In this week’s lessons, we look at Jesus’ conversation with Peter in John 21, where he restores Peter after his denial, and commissions him for useful service.
Scripture: John 21:15-22
Here in John 21 we come to Peter. Now this, of course, is not the first time he has appeared in this Gospel, but here in this chapter we have the most important incident involving Peter that the Apostle John records. I suppose a few words about this chapter are in order as we begin, because it does seem a strange chapter. To anybody who’s made his or her way through the Gospel to this point, it seems to be something just tacked on. Now that is not what is really happening. It does belong here. The problem really is that we sense that we’ve reached a great climax at the end of chapter 20, in verse 28, when Thomas says to Jesus, “My Lord and my God.” That’s what it’s all been leading to.

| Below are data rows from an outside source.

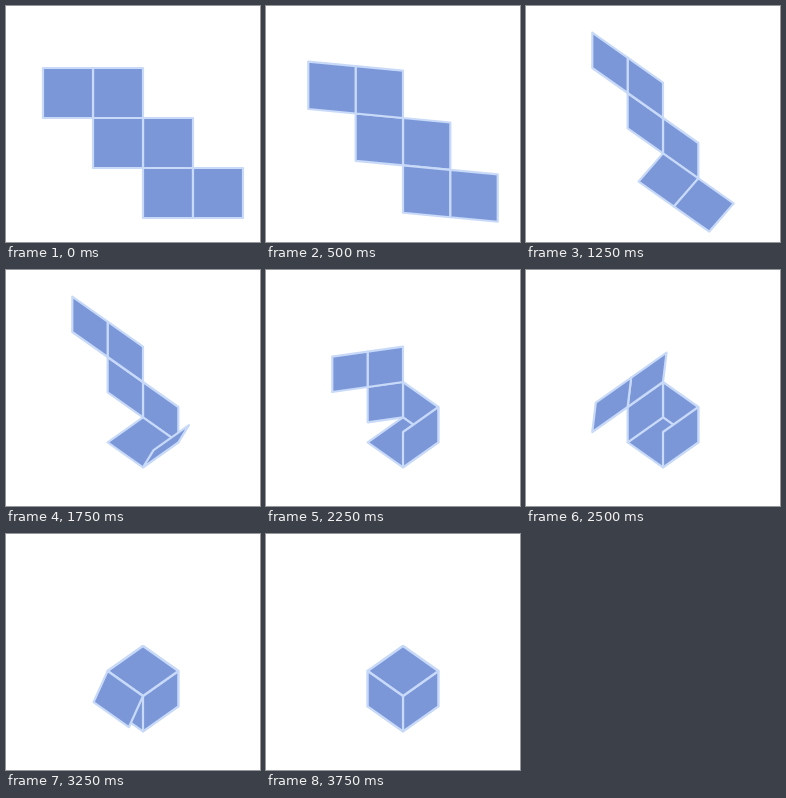
These frames come from a looping animation (254 by 236 pixels, 4.5 s). An HTML page with a canvas:

```html
<!DOCTYPE html>
<html lang="en">
<head>
<meta charset="utf-8">
<title>Net folding into a cube</title>
<style>
html, body { margin: 0; width: 100%; height: 100%; overflow: hidden; background: #fff; }
canvas { display: block; }
</style>
</head>
<body>
<canvas id="stage" width="254" height="236"></canvas>
<script>
const ctx = document.getElementById('stage').getContext('2d');
const LOOP = 4500, STEP = 250;
const S = 50, A = S * Math.SQRT1_2;

// Progress at each step: whole part = folds finished, fraction = current fold.
const progress = [0, 0, .18, .68, 1.18, 1.69, 2.2, 2.7, 3.1, 3.6, 4.1, 4.61, 5.1, 5.6, 5.95, 6];

const add = (...v) => v.reduce(([x, y], [a, b]) => [x + a, y + b]);
const neg = ([x, y]) => [-x, -y];
const mix = (p, q, t) => p.map((n, i) => n + (q[i] - n) * t);

function cell(p, u, v) {
  ctx.beginPath();
  for (const q of [p, add(p, u), add(p, u, v), add(p, v)]) ctx.lineTo(...q);
  ctx.closePath();
  ctx.fill();
  ctx.stroke();
}

function draw(p) {
  const fold = i => Math.min(1, Math.max(0, p - i));
  const origin = [137, 112];
  const right = mix([S, 0], [A, S / 2], fold(0));
  const down = mix([0, S], [0, A], fold(0));
  const floor = mix(down, [-A, S / 2], fold(1));
  const front = mix(right, [0, -A], fold(2));
  const left = mix(neg(right), [-A, S / 2], fold(3));
  const lid = mix(neg(down), right, fold(4));
  const flap = mix(left, [0, A], fold(5));
  const base = add(origin, down);

  ctx.fillStyle = '#fff';
  ctx.fillRect(0, 0, 254, 236);
  ctx.fillStyle = '#7b97d8';
  ctx.strokeStyle = '#c8daf8';
  ctx.lineWidth = 2.2;
  ctx.lineJoin = 'round';

  cell(origin, right, down);
  cell(base, right, floor);
  cell(origin, left, down);
  cell(add(base, right), front, floor);
  cell(origin, left, lid);
  cell(add(origin, left), flap, lid);
}

function tick(now) {
  const i = Math.floor(now % LOOP / STEP);
  draw(progress[Math.min(i, progress.length - 1)]);
  requestAnimationFrame(tick);
}
requestAnimationFrame(tick);
</script>
</body>
</html>
```
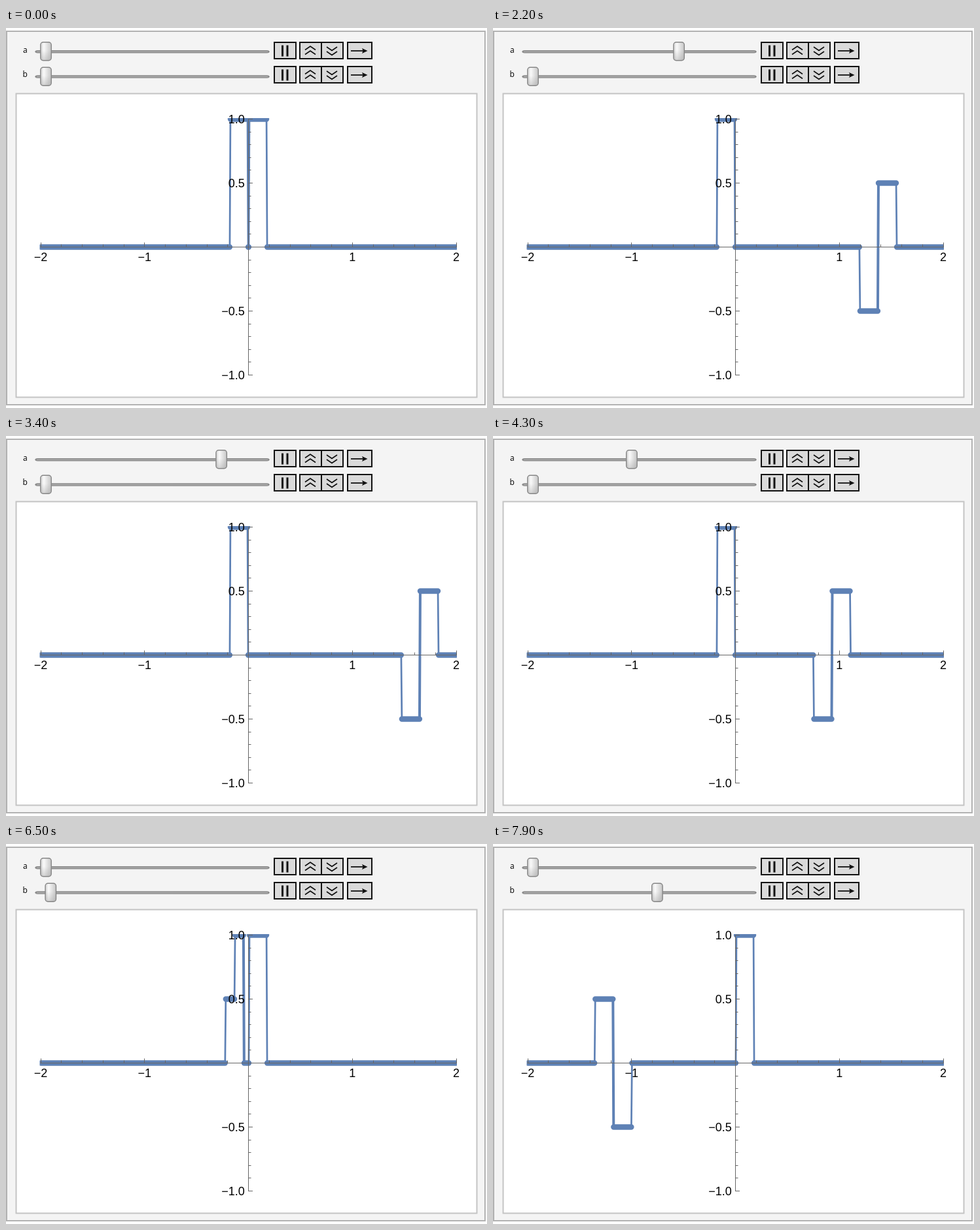
Recreate the animation shown at these times as an HTML page. Size 735 by 582 pixels, loop 8 s.

```html
<!DOCTYPE html>
<html lang="en">
<head>
<meta charset="utf-8">
<title>Two sliders and a step plot</title>
<style>
  html, body { margin: 0; width: 100%; height: 100%; overflow: hidden; background: #fff; }
  svg { display: block; }
  .name { font: 12px "Open Sans", "Noto Sans", sans-serif; }
  .num { font: 18px "Liberation Sans", Arial, sans-serif; }
</style>
</head>
<body>
<svg width="735" height="582" viewBox="0 0 735 582">
  <defs>
    <linearGradient id="knob">
      <stop offset="0" stop-color="#d2d2d2"/>
      <stop offset=".3" stop-color="#fafafa"/>
      <stop offset="1" stop-color="#c6c6c6"/>
    </linearGradient>
    <linearGradient id="shade" x2="0" y2="1">
      <stop offset=".45" stop-color="#999" stop-opacity="0"/>
      <stop offset="1" stop-color="#999" stop-opacity=".4"/>
    </linearGradient>
    <clipPath id="area"><rect x="51.5" y="138" width="637.5" height="395"/></clipPath>
    <g id="thumb">
      <rect x="-8.2" y="-14" width="16.4" height="28" rx="4" fill="url(#knob)"/>
      <rect x="-8.2" y="-14" width="16.4" height="28" rx="4" fill="url(#shade)" stroke="#858585" stroke-width="1.4"/>
    </g>
    <g id="row">
      <path d="M44 36.3Q45 34 48 34H399Q402 34 403 36.3Q402 38.5 399 38.5H48Q45 38.5 44 36.3Z" fill="#8c8c8c"/>
      <path d="M47 36.3H400" stroke="#aaa" stroke-width="1.6"/>
    </g>
    <g id="buttons">
      <path d="M410 22h33v25h-33zM449 22h66v25h-66zM482 22v25M522 22h37v25h-37z" fill="#dadada" stroke="#111" stroke-width="2"/>
      <path d="M422.5 26.5v17M430 26.5v17" stroke="#111" stroke-width="3"/>
      <path d="M457 33.5l8-5.5 8 5.5M457 40.5l8-5.5 8 5.5M490 29l8 5.5 8-5.5M490 36l8 5.5 8-5.5" fill="none" stroke="#111" stroke-width="1.7"/>
      <path d="M527 35h20" stroke="#111" stroke-width="1.8"/>
      <path d="M544 31l8.500 4-8.500 4 1.500-4z" fill="#111"/>
    </g>
  </defs>

  <rect x="1" y="5" width="731" height="572" fill="#f4f4f4" stroke="#b2b2b2" stroke-width="2"/>
  <rect x="15.500" y="100.500" width="704" height="465" fill="#fff" stroke="#c4c4c4" stroke-width="2"/>

  <text class="name" x="26" y="38">a</text>
  <text class="name" x="25.500" y="75">b</text>
  <use href="#row"/>
  <use href="#row" y="38.300"/>
  <use href="#buttons"/>
  <use href="#buttons" y="37"/>
  <use id="thumbA" href="#thumb"/>
  <use id="thumbB" href="#thumb"/>

  <g clip-path="url(#area)" fill="none" stroke="#5e81b5" stroke-linecap="round">
    <path id="thin" stroke-width="2.700"/>
    <path id="bold" stroke-width="4"/>
    <path id="flat" stroke-width="8.400"/>
  </g>
  <path id="axes" fill="none" stroke="#666"/>
  <g id="labels" class="num"></g>
</svg>
<script>
const $ = id => document.getElementById(id);
const px = x => 370.5 + 158.75 * x;
const py = y => 335.5 - 196 * y;
const HALF = 0.1768;   // half width of the starting pulse
const LOOP = 8000;

// [time, value], linear in between
const keysA = [[400, 0], [500, .004], [1300, .648], [2200, 1.373], [2972, 2],
               [3400, 1.65], [4300, .929], [5460, 0]];
const keysB = [[6400, 0], [6500, .045], [7900, 1.176]];

function valueAt(keys, t) {
  if (t <= keys[0][0]) return keys[0][1];
  for (let i = 1; i < keys.length; i++) {
    const [t0, v0] = keys[i - 1], [t1, v1] = keys[i];
    if (t <= t1) return v0 + (v1 - v0) * (t - t0) / (t1 - t0);
  }
  return keys[keys.length - 1][1];
}

// Odd pulse split into two travelling halves: a wave on a half line fixed at 0
const pulse = x => Math.abs(x) < HALF ? Math.sign(x) : 0;
const wave = (x, s) => (pulse(x - s) + pulse(x + s)) / 2;

function steps(a, b) {
  const eps = 1 / 158.75;
  const height = x => Math.abs(x) < eps ? 0 : x > 0 ? wave(x, a) : wave(-x, b);
  const edges = s => [s - HALF, s, s + HALF, HALF - s];
  const right = edges(a).filter(x => x > eps && x < 2);
  const left = edges(b).filter(x => x > eps && x < 2).map(x => -x);
  const cuts = [-2, ...left, -eps, eps, ...right, 2].sort((p, q) => p - q);
  const list = [];
  for (let i = 1; i < cuts.length; i++) {
    const from = cuts[i - 1], to = cuts[i];
    if (to - from < 1e-6) continue;
    const y = height((from + to) / 2), last = list[list.length - 1];
    if (last && last.y === y) last.to = to;
    else list.push({ from, to, y });
  }
  return list;
}

function drawCurve(a, b) {
  const list = steps(a, b);
  let flat = "", thin = "", bold = "";
  list.forEach((s, i) => {
    const x0 = px(s.from) + (i ? .5 : 0);
    const x1 = Math.max(x0 + .01, px(s.to) - (i < list.length - 1 ? .5 : 0));
    flat += `M${x0} ${py(s.y)}H${x1}`;
    const next = list[i + 1];
    if (!next) return;
    const line = `M${x1} ${py(s.y)}L${px(next.from) + .5} ${py(next.y)}`;
    // the middle of a moving pulse is a double jump
    const middle = [a, -b].some(c => Math.abs(c) > .01 && Math.abs(s.to - c) < 1e-6);
    if (middle) bold += line; else thin += line;
  });
  $("flat").setAttribute("d", flat);
  $("thin").setAttribute("d", thin);
  $("bold").setAttribute("d", bold);
}

function drawAxes() {
  let d = "M52 335.5H689M370.5 139V532";
  for (let i = -10; i <= 10; i++) {
    const x = Math.floor(px(i / 5)) + .5;
    if (i) d += `M${x} 335.5v${i % 5 ? -4 : -7}`;
    const y = Math.round(py(i / 10) - .5) + .5;
    if (i) d += `M370.5 ${y}h${i % 5 ? 4 : 6.5}`;
  }
  $("axes").setAttribute("d", d);
  const label = (text, x, y, anchor) =>
    `<text x="${x}" y="${y}" text-anchor="${anchor}">${text.replace("-", "\u2212")}</text>`;
  $("labels").innerHTML =
    [-2, -1, 1, 2].map(v => label(String(v), px(v), 357, "middle")).join("") +
    [-1, -.5, .5, 1].map(v => label(v.toFixed(1), 364.8, py(v) + 6, "end")).join("");
}

function draw(time) {
  const t = Math.floor(time % LOOP / 100) * 100;
  const a = valueAt(keysA, t), b = valueAt(keysB, t);
  $("thumbA").setAttribute("transform", `translate(${61 + 162.5 * a} 35.7)`);
  $("thumbB").setAttribute("transform", `translate(${61 + 161.5 * b} 74.3)`);
  drawCurve(a, b);
}

drawAxes();
draw(0);
let start;
requestAnimationFrame(function tick(now) {
  start ??= now;
  draw(now - start);
  requestAnimationFrame(tick);
});
</script>
</body>
</html>
```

And John points that out in case we’ve missed it, because the final verses of the chapter say that he has chosen to include in this Gospel the things that he has in order that you might be led to that same confession as well. The reason we are told about Jesus Christ is that we might believe that he is indeed the Christ, the Son of God, and that by believing we might have life in his name. So we are called to make the same profession that Thomas made.
Now with that kind of a peak and that kind of a climax, we look at this chapter and we ask why in the world is that here? If we were to expect anything at this point, it would be an account of the ascension. And yet, John doesn’t tell about it.
Well, I want to suggest that the key to understanding this chapter is to recognize that it is parallel to the first part of chapter 1. If you outline the Gospel the way some people do, you find a prologue in John 1:1-18, and then the body of the Gospel divided into two parts. The first is what is called the Book of Signs, including chapters 1-12, and the second part, known as the Book of the Passion, which is chapters 13-20. And then at the very end, chapter 21, you have an epilogue. So the epilogue at the end parallels the prologue at the beginning.
And yet, it’s not just in the structure that this is significant. You see an important thematic connection as well. In the prologue you have reference not only to the incarnation, but also to the preincarnate existence of Jesus Christ, the Word. What does chapter 21 tell us? Well, that is a post-resurrection ministry of Jesus Christ. Now when you begin to pick up what is happening here, you begin to see that what is put here in chapter 21 is a picture of what Jesus Christ is continuing to do in his church now during the present age. So in the prologue you have what he was doing before he came to earth, in the body of the Gospel you have a description of what he did while he was here, and then in chapter 21, the epilogue, what he’s doing after his resurrection, and also now after he has ascended into heaven. What he is doing, both after his resurrection and now from his throne in heaven, is teaching things that are lessons for us as we live now in the church age.
You might ask what’s in this chapter. You can divide it up in different ways, but there are a few lessons that are obvious. First of all, there’s the lesson that is an illustration of John 15:5. In the fifteenth chapter Jesus told his disciples that he is the vine, they are the branches, and they have to be in him to be fruitful. Then he put it negatively. He went on to say that without him they can do nothing.
That’s what we have here. There are the disciples going out to fish and they fish all night. They’re accomplished, experienced fishermen, yet they catch nothing. You see, as Jesus said in John 15, “Apart from me you can do nothing.”
What is said to be the climax of John 20, and how does that fit with why John says his Gospel was written?
What thematic connection is made between the prologue of John 1 and the epilogue of John 21?
What is the first lesson drawn from chapter 21?